I opted to use a simple wingnut working against a brass washer. This works
well enough that I don't see any reason to make anything more complex.
I've made a number of mounting bolts, in different lengths, and I've drilled
several pieces of 1/2" aluminum bar stock to fit the bolts. These bolts and
bars have served me very well as furniture for mounting various workpieces and
tools on the lathe carriage. My first use for this furniture was in drilling
the toolpost to clear the new bolts.
Setup for on-axis drilling
The hole in the toolpost doesn't need to be perfectly centered, so my approach
to drilling it out may be overkill, but here's what I did:
- Suspend the toolpost between centers over the cross-slide, and clamp
the tailstock ram in place. This holds the existing hole in the toolpost
exactly on axis, and it holds the toolpost floating about 1/2 inch above the
surface of the cross slide.
- Insert auxiliary posts in the cross-slide T-slots, one on each side of the
toolpost you're drilling. I used 1/2" aluminum bars that were drilled on axis
and held down by some of my modified 1/4-20 T-slot bolts, but you could just as
easily use a pair of stock Taig toolposts for this, if you've got spares.
- Use a C-clamp to loosely pinch the toolpost you're drilling between the
two support posts. At this point, the supporting furniture is all loose,
the only thing that is tight is the tailstock center holding the hole to be
enlarged exactly on center. Also, lock the cross-slide. On the Taig, you do
this by tightening the middle cross-slide gib screw with an allen wrench about
- Gradually tighten the mounting bolts for the suport posts and the
C-clamp.

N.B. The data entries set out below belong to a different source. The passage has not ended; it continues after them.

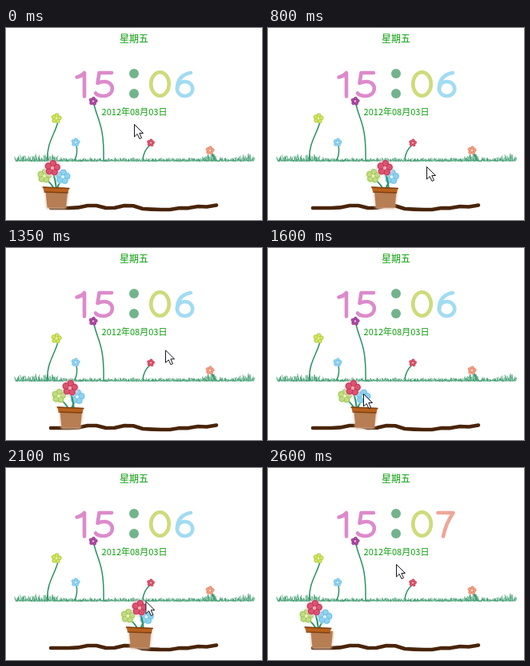
Write an HTML page that moves like this. It is 320 px wide and 240 px high and loops after 2.75 s.

```html
<!DOCTYPE html>
<html lang="zh">
<head>
<meta charset="utf-8">
<style>
html, body { margin: 0; width: 100%; height: 100%; overflow: hidden; background: #fff; }
svg { display: block; width: 100vw; height: 100vh; }
text { font-family: "Noto Sans CJK SC", "Noto Sans CJK", sans-serif; fill: #0a9e0a; text-anchor: middle; }
.line { fill: none; stroke-linecap: round; stroke-linejoin: round; }
</style>
</head>
<body>
<svg viewBox="0 0 320 240">
  <defs>
    <filter id="soft" x="-50%" y="-50%" width="200%" height="200%"><feGaussianBlur stdDeviation="1.6"/></filter>
  </defs>
  <rect width="320" height="240" fill="#fff"/>
  <text x="160" y="18" font-size="12">星期五</text>
  <text x="160.5" y="108.5" font-size="11">2012年08月03日</text>

  <g class="line" stroke-width="4.6">
    <path stroke="#dc8acb" d="M88.5 61.5Q95 60 98 56V85.5"/>
    <path stroke="#dc8acb" d="M132 56H116.5L114.5 69Q119 67 123 67C136.5 67 136 85 122 85Q115 85 112 81.5"/>
    <ellipse stroke="#cedb7b" cx="192.5" cy="70" rx="11.3" ry="14.8"/>
    <g id="six" stroke="#a1dcf2"><path d="M231 56Q214 59 214 76"/><ellipse cx="223.6" cy="76" rx="9.7" ry="9"/></g>
    <path id="seven" stroke="#eda798" d="M212.5 56H231.5Q222 70 219 85.5"/>
  </g>
  <g fill="#73b38c"><circle cx="160" cy="57" r="6"/><circle cx="160" cy="82" r="6"/></g>

  <g class="line" stroke="#2c9160">
    <path id="grass" stroke-width=".7"/>
    <g stroke-width="1.5">
      <path d="M65 117C62 131 50 145 52 165"/>
      <path d="M88 147Q90 156 86 165"/>
      <path d="M110 95C114 115 123 120 122 165"/>
      <path d="M180 146Q172 154 171 164"/>
      <path d="M256 156Q260 160 260 165"/>
    </g>
  </g>
  <g id="meadow"></g>
  <path id="soil" class="line" stroke="#492409" stroke-width="4.6"/>

  <g id="pot">
    <g id="sides" class="line" stroke="#2c9160" stroke-width="2">
      <path d="M-13 189Q-6 193-2 201M9 190Q3 195 2 201"/>
    </g>
    <g id="top">
      <path class="line" stroke="#2c9160" stroke-width="2" d="M-3 181Q0 191 1 201"/>
    </g>
    <g id="body">
      <path d="M-13 204H16L13 226H-11Z" fill="#d9b79c" filter="url(#soft)"/>
      <path d="M-12.5 204H15L13 224.5H-10.5Z" fill="#b77d53"/>
    </g>
    <path d="M-16 198.5L17 200L15.5 206L-14.5 204.5Z" fill="#b9621d"/>
    <path class="line" d="M-16 199L17 200.5M-14 205L15 206" stroke="#80400f" stroke-width="1.3"/>
  </g>
  <path id="cursor" d="M.5.5V16L4.2 12.5L7 18.5L9.5 17.3L6.8 11.5H11.5Z" fill="#fff" stroke="#15151f"/>
</svg>
<script>
const $ = id => document.getElementById(id);
const LOOP = 2750, STEP = 50;

let seed = 17;
function rnd() {
  seed = (seed * 16807) % 2147483647;
  return seed / 2147483647;
}

function flower(x, y, r, petal, edge, heart) {
  let s = "";
  for (let i = 0; i < 5; i++) {
    const a = 0.15 + (i * 0.4 - 0.5) * Math.PI;
    const px = x + r * 0.62 * Math.cos(a), py = y + r * 0.62 * Math.sin(a);
    s += `<circle cx="${px}" cy="${py}" r="${r * 0.4}" fill="${petal}" stroke="${edge}" stroke-width="${r * 0.13}"/>`;
  }
  return s + `<circle cx="${x}" cy="${y}" r="${r * 0.24}" fill="${heart}" stroke="none"/>`;
}

function glowing(x, y, r, glow, ...colors) {
  return `<circle cx="${x}" cy="${y}" r="${r + 0.7}" fill="${glow}" stroke="none" filter="url(#soft)"/>` +
    flower(x, y, r, ...colors);
}

function grass() {
  const tuft = (x, c, w) => Math.exp(-(((x - c) / w) ** 2));
  let d = "M12 166H309";
  for (let x = 12; x < 310; x += 0.8) {
    const tall = 2.5 + 6 * tuft(x, 49, 15) + 3 * tuft(x, 22, 9) + 5 * tuft(x, 255, 11) + 5 * tuft(x, 299, 9);
    d += `M${x} ${165 + rnd() * 2}l${(rnd() - 0.5) * 4} ${-tall * (0.25 + rnd())}`;
  }
  return d;
}

function soil() {
  const heights = [225, 225, 222, 225, 222, 226, 227, 225, 223, 221.5];
  return "M" + heights.map((y, i) => `${56 + i * 23} ${y}l11 ${rnd() * 2 - 1}`).join("L").replace(/l11 \S+$/, "");
}

$("grass").setAttribute("d", grass());
$("soil").setAttribute("d", soil());
$("meadow").innerHTML =
  flower(63, 113, 6.2, "#d2e65c", "#a5c436", "#f4f4a0") +
  flower(87, 143, 5.2, "#8fd4f2", "#67b9e4", "#e0f5ff") +
  flower(109, 91.5, 5.2, "#b04aa5", "#872b84", "#eab0dd") +
  flower(181, 143.5, 4.6, "#e25468", "#bb3150", "#f6c0c4") +
  flower(255, 153, 5.2, "#f2a184", "#dd7a60", "#fce0d0");
$("sides").innerHTML +=
  glowing(-14, 185, 8.2, "#e3efc6", "#c3dc84", "#9fc75d", "#f3f3b4") +
  glowing(9, 186, 8.6, "#d8effa", "#8fd3ef", "#6fc0e6", "#dff4fc");
$("top").innerHTML += glowing(-4, 175, 9.2, "#f3ccd4", "#dc5470", "#c23a5c", "#f4a9b4");

// time, x
const potKeys = [
  [500, 62], [700, 104], [800, 145.5], [950, 208], [1100, 217], [1200, 180], [1300, 62],
  [1350, 80], [1500, 212], [1600, 120], [1700, 64], [1750, 62], [1850, 82.5], [1950, 62],
  [2200, 236], [2300, 253], [2450, 271], [2600, 62]
];

// time, x, y
const tipKeys = [
  [250, 160, 120], [600, 185, 168], [800, 198, 173], [1050, 217, 168], [1200, 184, 122],
  [1300, 192, 105], [1450, 213, 172], [1600, 119, 182], [1700, 76, 180], [1850, 114, 176],
  [1950, 122, 144], [2050, 155, 166], [2300, 252, 167], [2450, 272, 150], [2600, 160, 120]
];

function at(keys, t) {
  let i = 1;
  while (i < keys.length - 1 && keys[i][0] <= t) i++;
  const a = keys[i - 1], b = keys[i];
  const k = Math.min(1, Math.max(0, (t - a[0]) / (b[0] - a[0])));
  return a.slice(1).map((v, n) => v + (b[n + 1] - v) * k);
}

const move = (id, x, y = 0) => $(id).setAttribute("transform", `translate(${x} ${y})`);

function draw(ms) {
  const t = Math.floor((ms % LOOP) / STEP) * STEP;
  const [x] = at(potKeys, t), [tx, ty] = at(tipKeys, t);
  const speed = x - at(potKeys, t - STEP)[0];
  const homing = speed < 0 && ty < 152;
  // blooms lead a dragged pot, the body trails one running home
  const lean = homing ? 0 : Math.max(-10, Math.min(4.5, speed * 0.22));
  move("pot", x);
  move("sides", Math.min(0, lean));
  move("top", lean);
  move("body", homing ? 4 : 0);
  move("cursor", tx, ty);
  const late = t >= 2550;
  $("six").style.display = late ? "none" : "";
  $("seven").style.display = late ? "" : "none";
}

const start = performance.now();
function tick() {
  draw(performance.now() - start);
  requestAnimationFrame(tick);
}
tick();
</script>
</body>
</html>
```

Give each screw or nut a turn until you feel a little resistance,
then give each screw a bit more torque until you feel a bit more resistance,
and so on. The idea is to tighten things gradually so that the centering of
the workpiece is never disturbed. By the end of the process, the workpiece
will be held on center by the clamping furniture.
- Unclamp the tailstock ram, and unclamp the tailstock so you can
back it away. Slide the carriage away from the headstock, remove the headstock
center, and put in a collet and drill; 1/4" in this case.
- Drill the hole. I prefer to do this by disengaging the carriage from the
rack and pushing the workpiece into the drill with the tailstock ram. You
don't want to let the drill meet the tailstock dead center, so you need
something hollow mounted on the tailstock to serve as a pusher.
I used the Jacobs chuck that came with my lathe as a pusher. With
the jaws opened all the way, they're retracted behind the front face of the
chuck and open far enough that they'll clear a 1/4" drill. This is safe,
but I'm tempted to turn, drill and tap a bit of aluminum rod to use as a
drilling pusher before I use this setup again. A Taig die holder
would also work as a pusher.